One of the most important reasons that I have users log into their wiki account when they use WP:Snuggle is so that I can verify their identity (and good standing). I'm hoping that, when MediaWiki switches to an OAuth scheme, my users would not need to maintain a separate username and password in Snuggle in order to preserve an Access Token.

Unfortunately, OAuth is not an Authentication protocol. It is only meant to be used for Authorizing Snuggle to act on the user's behalf. If you need authentication, you'll want to look into OpenID. This blog post gives a good explanation of why this is the case. CSteipp (talk) 17:35, 5 June 2013 (UTC)

So here's the question: What would my use case look like for a user who had previously provided permission to a wiki-tool (Authorization Token), but currently has not verified their identity with this wiki-tool?

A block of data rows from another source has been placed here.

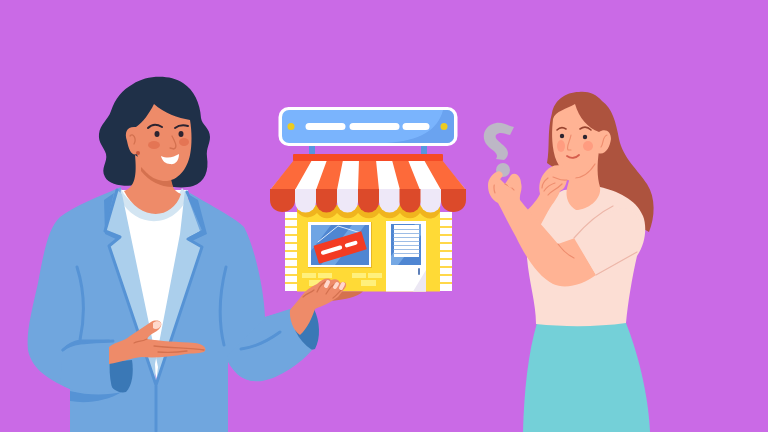
<!DOCTYPE html>
<html lang="en">
<head>
<meta charset="utf-8">
<title>Presenting a shop</title>
<style>
:root{--bg:#ca6ae6;--hair-dark:#1f3048;--skin-warm:#ee8b69;--skin-warm-shade:#d4714f;--jacket:#70a6de;--jacket-line:#5693d5;--lapel:#abcfec;--cuff:#3a78b6;--collar:#d3e5f2;--awning:#fd6a3a;--awning-deep:#dc4a2a;--roof:#f64a25;--wall:#ffda36;--wall-shade:#f0b41e;--brick:#fff07c;--sign:#7ab4fd;--sign-deep:#6aa3f0;--glass:#4f86d2;--hair-red:#ad533e;--skin-pink:#ffb394;--skin-pink-shade:#ee8d6e;--blouse:#fcded4;--skirt:#74d0d8;--gray:#bdb8c6}
html,body{margin:0;height:100%;overflow:hidden;background:var(--bg)}
svg{display:block;width:768px;height:432px}
.line{fill:none;stroke-linecap:round;stroke-linejoin:round}
.seam{stroke:var(--jacket-line);stroke-width:3}
.crease{stroke:var(--skin-warm-shade);stroke-width:1.3}
.fold{stroke:var(--skin-pink-shade);stroke-width:1.2}
.ink{stroke:#2c2430;stroke-width:2}
</style>
</head>
<body>
<svg viewBox="0 0 768 432" role="img" aria-label="A presenter holds up a small shop while a woman with a question mark thinks">
<defs>
<path id="scallop" d="M0 189h21v13a10.5 10.5 0 0 1-21 0z"/>
<g id="side-bricks">
<rect width="12" height="79" fill="#fff"/>
<path d="M0 7h12M0 15h12M0 23h12M0 31h12M0 39h12M0 47h12M0 55h12M0 63h12M0 71h12" stroke="#ffd84a" stroke-width="2"/>
</g>
<clipPath id="sign-clip"><rect x="282" y="110" width="172" height="33" rx="7"/></clipPath>
<clipPath id="window-clip"><rect x="311" y="225" width="58" height="40"/></clipPath>
</defs>
<rect width="768" height="432" fill="var(--bg)"/>

<g id="presenter">
<path id="presenter-hair" fill="var(--hair-dark)" d="M133 84C146 75 170 74 183 83C194 90 200 103 201 118C202 125 210 128 210 137C210 144 206 148 207 157C209 171 205 182 193 186C178 190 160 184 145 184C130 187 110 187 105 177C100 168 108 162 106 154C104 147 98 143 99 134C100 124 108 120 111 111C115 99 122 90 133 84Z"/>
<g id="presenter-torso">
<path fill="#fff" d="M120 190L188 190L184 270L158 382L140 330Z"/>
<path fill="var(--jacket)" d="M121 187C100 196 74 206 60 217C49 227 44 250 38 283C32 310 26 332 28 350C31 366 44 378 70 389L70 432H228V362C236 376 248 384 263 380C285 375 304 360 318 341L293 308L265 317C264 290 255 248 244 227C237 219 210 205 190 193L178 290L157 382L130 300Z"/>
<path fill="var(--cuff)" d="M314 309C320 321 321 338 315 349C306 353 294 341 291 332C300 329 310 318 314 309Z"/>
<path fill="var(--jacket)" d="M265 317L290 310C291 324 297 340 312 350C301 363 280 378 262 381C244 383 232 374 227 356Z"/>
<path fill="#fff" d="M122 194C140 215 168 214 183 193L181 250L157 368L128 260Z"/>
<path fill="var(--collar)" d="M121 189C136 218 171 215 182 188L188 195C178 226 138 232 120 199Z"/>
<path fill="var(--skin-warm)" d="M135 155L169 176C172 184 172 190 181 194C172 221 139 221 124 191C135 187 137 176 135 155Z"/>
<path fill="var(--skin-warm-shade)" d="M141 171C149 181 160 187 173 187L171 179C160 180 149 176 141 167Z"/>
<path fill="var(--lapel)" d="M117 190L105 232L117 238L109 246L156 383L158 367L122 194ZM185 190L200 231L189 239L202 246L156 384L155 364L180 234Z"/>
<path class="line seam" d="M117 190L105 231L120 237L109 246L156 385L202 247L188 239L204 231L187 192M156 386V431"/>
<path fill="var(--jacket-line)" d="M104 200L114 193L105 230L117 235L118 240L105 234ZM188 194L198 200L207 234L192 241L189 237L202 230Z"/>
<path class="line seam" d="M77 267C83 286 86 312 80 340M226 267C220 291 218 320 224 345M241 349C257 347 269 340 280 332M63 350C68 345 74 342 80 341L109 341"/>
<path fill="var(--jacket-line)" d="M70 391C90 396 108 395 122 392C107 401 87 404 70 401Z"/>
<path fill="var(--cuff)" d="M108 362L132 360C134 373 132 386 126 392C119 394 112 389 109 383Z"/>
<path fill="var(--jacket)" d="M63 350C76 342 95 342 113 341C109 355 108 376 113 391C93 396 75 393 60 384Z"/>
<path class="line seam" d="M63 350C73 341 94 342 113 341"/>
</g>
<g id="presenter-head">
<path fill="var(--skin-warm)" d="M154 104C149 114 143 122 136 127C127 126 124 132 127 141C129 151 132 156 137 154C140 168 149 179 163 181C178 182 187 169 190 155C192 145 192 132 190 120C178 118 164 113 154 104Z"/>
<path class="line crease" d="M130 136C133 132 137 139 134 144M172 136C175 142 178 147 174 149L170 148"/>
<circle cx="138" cy="153" r="2" fill="#cb583d"/>
<ellipse cx="154" cy="145" rx="6" ry="4" fill="#e47554"/><ellipse cx="184" cy="142" rx="5" ry="4" fill="#e47554"/>
<ellipse cx="157" cy="134" rx="2.5" ry="3" fill="#2c2430"/><ellipse cx="181" cy="134" rx="2.5" ry="3" fill="#2c2430"/>
<path class="line ink" d="M148 128C152 124 157 124 162 127M175 128C179 125 184 125 188 126"/>
<path fill="#fff" d="M161 156C168 159 174 157 179 154C179 161 175 165 170 164C166 164 162 161 161 156Z"/>
</g>
<g id="open-hand">
<path fill="var(--skin-warm)" d="M109 347C117 341 123 342 130 336L151 322C156 319 163 321 161 326C159 332 150 333 147 339C160 341 178 342 195 343C203 344 207 348 205 351C202 354 192 353 186 354C170 357 154 358 142 357C131 358 121 362 109 364Z"/>
<path fill="#ffd8cc" d="M153 323C156 320 162 321 161 325C160 329 155 330 153 328Z"/>
<path class="line crease" d="M147 339C141 342 137 341 134 343M154 346C173 348 190 348 204 350M158 352C170 353 180 352 187 351"/>
</g>
</g>

<g id="shop">
<g id="sign">
<path fill="#5795df" d="M309 145h6v11h-6zM421 145h6v11h-6z"/>
<rect x="278.500" y="107" width="179" height="39" rx="10" fill="#fff"/>
<g clip-path="url(#sign-clip)">
<rect x="282" y="110" width="172" height="33" fill="var(--sign)"/>
<path fill="var(--sign-deep)" d="M454 110H443C438 130 420 141 386 143H454Z"/>
</g>
<path class="line" stroke="#fff" stroke-width="7" d="M309 126.500H342M353 126.500H396M406 126.500H426"/>
<circle cx="291" cy="126.500" r="3.500" fill="#eccb20"/><circle cx="444" cy="126.500" r="3.500" fill="#eccb20"/>
</g>
<g id="building">
<use href="#side-bricks" x="285" y="212"/><use href="#side-bricks" x="440" y="212"/>
<rect x="297" y="205" width="143" height="86.500" fill="var(--wall)"/>
<path fill="var(--wall-shade)" d="M297 205H440V212C435 221 425 220 420 213C415 220 405 220 400 213C394 220 385 220 379 213C374 220 364 220 358 213C353 220 343 220 337 213C332 220 322 220 317 213C311 219 303 219 297 212Z"/>
<path fill="var(--brick)" d="M302 273h14v5h-14zM318 273h14v5h-14zM309 280h16v6h-16zM352 273h14v5h-14zM368 273h14v5h-14zM361 280h15v6h-15z"/>
</g>
<g id="window">
<rect x="308" y="222" width="64" height="46" fill="#e8b724"/>
<rect x="308" y="222" width="63" height="45" fill="#fff"/>
<g clip-path="url(#window-clip)">
<rect x="311" y="225" width="58" height="40" fill="var(--glass)"/>
<path fill="#6fa5e4" d="M311 225H331L311 251ZM352 225H365L335 265H321Z"/>
<path class="line" stroke="#dce9fa" stroke-width="1" d="M318 242L338 226L361 233"/>
<g transform="rotate(-17 340 247)">
<rect x="315" y="238" width="50" height="19" rx="1" fill="#f33b23"/>
<path class="line" stroke="#fff" stroke-width="4" d="M322 247.500H340M347 247.500H356"/>
</g>
</g>
</g>
<g id="door">
<rect x="386" y="221" width="40" height="70.500" fill="#fff"/>
<path fill="#ece8f4" d="M413 291.500L426 270V291.500Z"/>
<rect x="391" y="224" width="30" height="41" fill="var(--glass)"/>
<path fill="#75a8e4" d="M391 256L415 224H421V235L398 265H391Z"/>
<rect x="394" y="225" width="25" height="32" fill="#fff"/>
<path class="line" stroke="#9dbde6" stroke-width="1" d="M394 229.500H419M394 233.500H419M394 237.500H419M394 241.500H419M394 245.500H419M394 249.500H419M394 253.500H419"/>
<path class="line" stroke="#5d7fb8" stroke-width="2" d="M419 269V274"/>
</g>
<g id="awning">
<path fill="#fff" d="M295 160H441L466 190H270Z"/>
<path fill="var(--awning)" d="M294 160H312L295 190H270ZM327 160H343L337 190H316ZM359 160H376L379 190H358ZM392 160H408L420 190H400ZM424 160H442L466 190H441Z"/>
<g fill="#eee8f8"><use href="#scallop" x="295"/><use href="#scallop" x="337"/><use href="#scallop" x="379"/><use href="#scallop" x="420"/></g>
<g fill="var(--awning-deep)"><path d="M270 189H295V200C295 216 270 216 270 200ZM441 189H466V200C466 216 441 216 441 200Z"/><use href="#scallop" x="316"/><use href="#scallop" x="358"/><use href="#scallop" x="399.500"/></g>
<rect x="293" y="154" width="150" height="7" rx="1" fill="var(--roof)"/>
</g>
</g>

<g id="carrying-hand">
<path fill="var(--skin-warm-shade)" d="M320 291.500H363C357 297 344 300 330 301Z"/>
<path fill="var(--skin-warm)" d="M290 310C293 306 296 303 300 298C305 291 310 287 317 284C322 279 328 277 331 280C336 278 339 280 340 283C345 280 348 284 345 288L338 297C330 303 322 306 315 309C312 317 308 328 300 335C293 331 289 318 290 310Z"/>
<path class="line crease" d="M317 292C319 287 323 282 328 281M326 294C329 289 332 284 338 284M333 298C337 295 340 291 343 288M303 297C307 293 311 293 314 290"/>
<path class="line" stroke="#ffd8cc" stroke-width="4" d="M328 282L326 286M337 284L335 287M343 284L341 288"/>
</g>

<g id="thinker">
<path id="thinker-hair" fill="var(--hair-red)" d="M552 113C554 101 565 92 579 92C588 91 596 94 602 101C612 108 616 122 619 139C623 158 638 170 647 184C656 198 655 217 649 232C631 222 605 208 589 192L547 163C550 148 547 130 552 113Z"/>
<path id="skirt" fill="var(--skirt)" d="M537 323H626C637 351 648 391 650 432H523C524 392 528 353 537 323Z"/>
<path id="blouse" fill="var(--blouse)" d="M564 190C549 196 534 211 530 228L527 258C529 282 536 303 536 324C565 327 597 327 626 323C628 302 632 278 637 256C646 243 647 226 643 216C636 199 617 191 600 187Z"/>
<path id="neck" fill="var(--skin-pink)" d="M572 170L599 151C597 164 597 177 600 187C602 200 587 210 576 210C569 206 565 198 567 188Z"/>
<path class="line fold" d="M574 178C583 178 590 172 595 164"/>
<g id="thinker-head">
<path fill="var(--skin-pink)" d="M575 104C567 109 555 111 553 119C552 129 551 142 555 157C559 168 565 176 573 176C585 174 594 166 598 153C605 156 610 147 611 139C611 131 605 128 599 132C588 128 579 118 575 104Z"/>
<path class="line fold" d="M607 135C602 137 604 143 601 147M571 135C570 141 566 147 568 150L571 150"/>
<ellipse cx="561" cy="146" rx="4" ry="6" fill="#ff9c80"/><ellipse cx="588" cy="146" rx="5" ry="5" fill="#ff9c80"/>
<circle cx="562" cy="136" r="2.200" fill="#2c2430"/><circle cx="585" cy="137" r="2.200" fill="#2c2430"/>
<path class="line" stroke="#98442f" stroke-width="1.600" d="M557 130C560 127 563 127 566 129M580 129C584 126 588 127 591 130"/>
<path class="line" stroke="#d65e4d" stroke-width="1.800" d="M567 156C571 159 576 158 579 155"/>
</g>
<g id="chin-hand">
<path fill="var(--skin-pink)" d="M524 214C529 208 537 201 540 194C538 186 540 177 546 171C551 165 559 164 564 167L573 174C579 177 574 182 567 180C566 184 565 189 560 191C558 198 551 205 546 215L533 239Z"/>
<path class="line fold" d="M567 180C560 181 557 178 553 177M562 184C556 190 551 191 548 195M555 183C549 185 546 188 544 191M548 178C544 181 542 184 542 188"/>
</g>
<g id="question-mark">
<path fill="var(--gray)" d="M487 145C480 136 485 125 496 123C503 122 508 126 514 127L510 135C505 134 500 131 496 135C494 139 500 142 505 147C510 152 508 157 504 160L496 159C500 153 491 150 487 145Z"/>
</g>
<g id="raised-arm">
<path fill="var(--skin-pink)" d="M488 185C488 179 493 173 498 171C503 170 503 175 499 178L505 184L511 175C516 171 521 177 521 183C523 190 519 194 520 200C531 214 543 226 558 244L575 238L596 275C584 284 566 290 553 284C539 277 526 258 516 237C509 225 503 212 498 203C491 199 488 193 488 185Z"/>
<path class="line fold" d="M498 178C494 181 493 188 495 193M505 184C510 187 512 187 514 190M558 244C563 251 568 255 574 258"/>
<circle cx="503" cy="170" r="7" fill="var(--gray)"/>
<path class="line" stroke="var(--skin-pink)" stroke-width="7" d="M499 175L494 181M514 178L511 184"/>
<path fill="var(--blouse)" d="M574 238C587 226 609 207 625 208C640 211 646 231 637 251C629 260 611 268 596 275Z"/>
<path class="line" stroke="#edb7a9" stroke-width="1.200" d="M574 238C586 224 599 213 613 206M596 275L637 252"/>
</g>
</g>
</svg>
</body>
</html>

Workflows for obtaining permission and verifying identity[edit]

This is how I understand the workflow when a user has not yet provided permission:

  1. Client asks Server for Request Token
  2. Server provides Request Token to Client
  3. Client forwards the Resource Owner to the Server
  4. Resource Owner logs into server and verifies permissions
  5. Server forwards the Resource Owner back to Client
  6. Client asks Server for an Authorization Token (using Request Token)
  7. Server provides Authorization Token
  8. Client asks Server whoami (api.php?action=query&meta=userinfo)

At this point, Client has verified Resource Owner's identity and can act on his/her behalf.

This is how I assume the workflow will look like for a user who had previously provided permission, but not verified his/her identity (differences are highlighted):

  1. Client asks Server for Request Token
  2. Server provides Request Token to Client
  3. Client forwards the Resource Owner to the Server
  4. Resource Owner logs in, but has already provided permission
  5. Server immediately forwards the Resource Owner back to Client
  6. Client asks Server for an Authorization Token (using Request Token)
  7. Server provides the exact same Authorization Token it previously had
  8. Client asks Server whoami (api.php?action=query&meta=userinfo)

At this point, Client has verified Resource Owner's identity and can act on his/her behalf. Client would have no need to store the Authorization Token at all. Does this look right? --EpochFail (talk) 14:50, 5 June 2013 (UTC)